And Google’s not alone in tweaking its approach ahead of a big election year: Meta says it’ll require political advertisers to disclose whether their content was created or altered with AI, while Open AI is actually paying Politico and other brands for the right to summarise their articles in Chat-GPT responses.
Zooming out, there are two main areas when it comes to AI and election risks:
1) Chatbots: according to Wired, Microsoft’s Copilot chatbot responded to election queries with conspiracy theories, misinformation, and just good ol’ fashioned BS.
2) Deepfakes:we’ve already seen authorised fakes appear for Russia’s Vladimir Putin and Pakistan’s jailed Imran Khan, while unauthorised fakes have caused confusion in Slovakia’s election as well as on Bangladeshi social media ahead of next month’s elections.
And as the tech keeps evolving, the vulnerabilities will shift: eg, chatbot mistakes should become easier to fix, while deepfakes could get tougher to detect.
Either way, the core risk is that voter trust gets eroded, and ultimately this places more of an obligation on companies to safeguard their tech.
Of course, that opens up a whole other conversation about freedom of speech and safeguarding the safeguards, but the common thread through any effective response seems clear: transparency.
And that brings us back to these latest announcements from AI companies, which add a dash of transparency just as we enter the world’s biggest-ever election year, including:
- 🇹🇼 Taiwan’s presidential election on 13 January
- 🇮🇩 Indonesia’selections on 14 February
- 🇮🇳 India’s general election sometime between April and May
- 🇲🇽 Mexico’selection on 2 June
- 🇪🇺 The EU’s parliamentary elections on 6-9 June
- 🇺🇸 USA’s presidential elections on 5 November
- And 🇿🇦 South African and 🇬🇧 UK elections with dates still tbc.
So, if there was ever a year to reflect on how AI can shape our elections, this is it.
There are three overlapping time cycles at play here.
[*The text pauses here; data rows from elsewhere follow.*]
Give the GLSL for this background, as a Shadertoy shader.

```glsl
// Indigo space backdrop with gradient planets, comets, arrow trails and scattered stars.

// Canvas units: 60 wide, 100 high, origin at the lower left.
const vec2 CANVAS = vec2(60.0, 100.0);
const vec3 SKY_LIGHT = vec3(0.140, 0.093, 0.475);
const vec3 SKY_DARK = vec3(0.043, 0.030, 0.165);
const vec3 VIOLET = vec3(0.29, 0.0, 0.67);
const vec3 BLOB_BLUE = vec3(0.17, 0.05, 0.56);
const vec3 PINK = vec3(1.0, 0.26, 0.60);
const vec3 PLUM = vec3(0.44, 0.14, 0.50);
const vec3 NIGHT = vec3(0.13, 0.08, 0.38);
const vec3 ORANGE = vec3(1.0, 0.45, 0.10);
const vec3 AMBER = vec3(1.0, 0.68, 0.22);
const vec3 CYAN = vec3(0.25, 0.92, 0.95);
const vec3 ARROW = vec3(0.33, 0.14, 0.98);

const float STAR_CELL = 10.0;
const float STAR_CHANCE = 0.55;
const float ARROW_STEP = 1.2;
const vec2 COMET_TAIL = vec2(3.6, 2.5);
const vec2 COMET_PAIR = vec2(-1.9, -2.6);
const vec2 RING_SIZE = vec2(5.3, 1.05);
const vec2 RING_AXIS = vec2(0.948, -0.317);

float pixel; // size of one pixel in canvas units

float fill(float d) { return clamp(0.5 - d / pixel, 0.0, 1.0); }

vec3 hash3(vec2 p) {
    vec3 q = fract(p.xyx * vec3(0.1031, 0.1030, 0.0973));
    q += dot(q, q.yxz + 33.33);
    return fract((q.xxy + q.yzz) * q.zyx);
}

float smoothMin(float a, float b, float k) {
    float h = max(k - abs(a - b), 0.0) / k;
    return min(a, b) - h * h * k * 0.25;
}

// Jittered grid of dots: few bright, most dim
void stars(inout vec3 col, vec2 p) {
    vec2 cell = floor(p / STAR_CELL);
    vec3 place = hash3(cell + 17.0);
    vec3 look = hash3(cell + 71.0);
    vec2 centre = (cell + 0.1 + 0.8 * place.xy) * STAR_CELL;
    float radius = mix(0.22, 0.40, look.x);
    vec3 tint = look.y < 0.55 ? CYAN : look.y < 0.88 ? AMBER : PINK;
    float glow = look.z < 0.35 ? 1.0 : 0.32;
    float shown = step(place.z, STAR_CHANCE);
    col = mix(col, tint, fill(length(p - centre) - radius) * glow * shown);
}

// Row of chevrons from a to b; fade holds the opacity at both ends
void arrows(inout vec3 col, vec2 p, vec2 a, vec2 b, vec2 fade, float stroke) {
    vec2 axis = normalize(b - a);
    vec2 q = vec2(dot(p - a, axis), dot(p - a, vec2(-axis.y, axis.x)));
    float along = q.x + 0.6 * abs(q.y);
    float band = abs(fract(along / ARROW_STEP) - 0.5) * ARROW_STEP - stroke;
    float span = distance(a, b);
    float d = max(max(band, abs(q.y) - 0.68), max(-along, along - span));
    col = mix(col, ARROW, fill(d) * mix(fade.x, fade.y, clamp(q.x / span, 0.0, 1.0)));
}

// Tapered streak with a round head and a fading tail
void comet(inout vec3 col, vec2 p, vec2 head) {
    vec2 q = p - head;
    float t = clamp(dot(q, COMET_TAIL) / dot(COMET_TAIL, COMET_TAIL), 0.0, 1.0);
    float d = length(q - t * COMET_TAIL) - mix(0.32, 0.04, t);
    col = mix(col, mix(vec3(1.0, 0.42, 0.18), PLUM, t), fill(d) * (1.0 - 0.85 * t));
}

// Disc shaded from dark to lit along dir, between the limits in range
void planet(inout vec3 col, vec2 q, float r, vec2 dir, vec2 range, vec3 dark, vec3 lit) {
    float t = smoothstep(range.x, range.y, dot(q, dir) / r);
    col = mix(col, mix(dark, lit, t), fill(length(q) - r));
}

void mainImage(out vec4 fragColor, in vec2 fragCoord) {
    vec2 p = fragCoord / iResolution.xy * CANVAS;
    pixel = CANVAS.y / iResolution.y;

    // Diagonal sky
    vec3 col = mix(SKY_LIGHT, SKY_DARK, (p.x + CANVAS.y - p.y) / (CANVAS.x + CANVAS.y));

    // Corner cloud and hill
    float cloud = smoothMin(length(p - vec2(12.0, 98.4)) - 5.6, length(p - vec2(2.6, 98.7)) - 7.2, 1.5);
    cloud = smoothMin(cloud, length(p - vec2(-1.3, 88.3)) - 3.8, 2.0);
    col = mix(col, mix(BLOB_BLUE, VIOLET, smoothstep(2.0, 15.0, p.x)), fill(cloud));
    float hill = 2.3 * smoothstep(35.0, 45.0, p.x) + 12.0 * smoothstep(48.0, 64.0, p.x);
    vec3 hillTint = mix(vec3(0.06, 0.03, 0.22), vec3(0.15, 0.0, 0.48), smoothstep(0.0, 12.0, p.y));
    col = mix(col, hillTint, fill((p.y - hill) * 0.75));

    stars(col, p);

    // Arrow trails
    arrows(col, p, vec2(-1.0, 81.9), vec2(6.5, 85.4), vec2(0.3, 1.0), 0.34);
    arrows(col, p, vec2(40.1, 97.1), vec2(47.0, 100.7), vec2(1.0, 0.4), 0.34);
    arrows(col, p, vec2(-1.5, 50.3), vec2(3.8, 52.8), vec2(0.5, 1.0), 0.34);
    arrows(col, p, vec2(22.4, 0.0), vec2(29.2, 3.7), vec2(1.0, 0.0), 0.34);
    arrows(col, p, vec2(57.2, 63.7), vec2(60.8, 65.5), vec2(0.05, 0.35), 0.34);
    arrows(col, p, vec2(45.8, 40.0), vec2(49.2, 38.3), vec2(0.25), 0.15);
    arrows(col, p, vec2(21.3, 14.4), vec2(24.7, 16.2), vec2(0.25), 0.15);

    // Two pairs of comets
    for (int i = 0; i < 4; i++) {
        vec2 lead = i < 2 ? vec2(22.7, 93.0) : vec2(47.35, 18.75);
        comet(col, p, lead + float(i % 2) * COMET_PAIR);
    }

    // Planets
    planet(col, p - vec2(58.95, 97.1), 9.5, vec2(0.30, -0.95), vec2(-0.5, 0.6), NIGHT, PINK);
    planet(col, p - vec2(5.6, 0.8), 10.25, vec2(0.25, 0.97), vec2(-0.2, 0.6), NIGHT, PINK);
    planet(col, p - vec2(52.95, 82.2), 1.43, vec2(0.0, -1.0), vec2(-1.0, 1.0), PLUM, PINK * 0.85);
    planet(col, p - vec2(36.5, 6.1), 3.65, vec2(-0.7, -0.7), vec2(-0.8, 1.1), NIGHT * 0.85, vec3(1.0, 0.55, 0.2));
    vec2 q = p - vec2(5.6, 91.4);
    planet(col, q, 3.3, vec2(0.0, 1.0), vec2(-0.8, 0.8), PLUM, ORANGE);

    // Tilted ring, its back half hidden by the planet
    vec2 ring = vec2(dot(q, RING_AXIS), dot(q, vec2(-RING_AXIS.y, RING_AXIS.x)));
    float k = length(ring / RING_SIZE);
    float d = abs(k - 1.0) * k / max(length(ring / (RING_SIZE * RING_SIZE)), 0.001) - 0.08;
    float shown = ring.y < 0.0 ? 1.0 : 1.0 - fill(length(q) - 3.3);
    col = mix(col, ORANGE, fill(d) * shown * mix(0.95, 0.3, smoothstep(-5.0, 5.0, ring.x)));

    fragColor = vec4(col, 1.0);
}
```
We mentioned the first above (the world’s epic 2024 election cycle).
The second is the tech lifecycle: we’re currently sitting in what cyber policy guru Kat Duffy describes as a “post-market, pre-norms” stage. I.e., the industry has already released some powerful generative AI tools to the market, but we as societies haven’t really figured out our response yet.
The third is the broader business cycle: i.e., this is all happening right after widespread tech sector layoffs, meaning the tech world’s policy teams aren’t exactly flush with resources to handle these electoral challenges right now.
And the above three time cycles are all overlapping in 2024.
Honestly, we’re optimistic we’ll find a healthy equilibrium eventually – there are plenty of good, smart folks (including friends of ours) thinking it all through. But this confluence of time cycles does increase the likelihood of us seeing some white-knuckle moments along the way.
Also worth noting:
- In its provisional AI Act, the EU has classified all AI systems that are “used to influence the outcome of elections and voter behaviour” as high-risk, meaning they’ll be more heavily regulated.
- Albania announced earlier this month that it’s using ChatGPT to help speed up its EU membership process by automating translation and legal processes.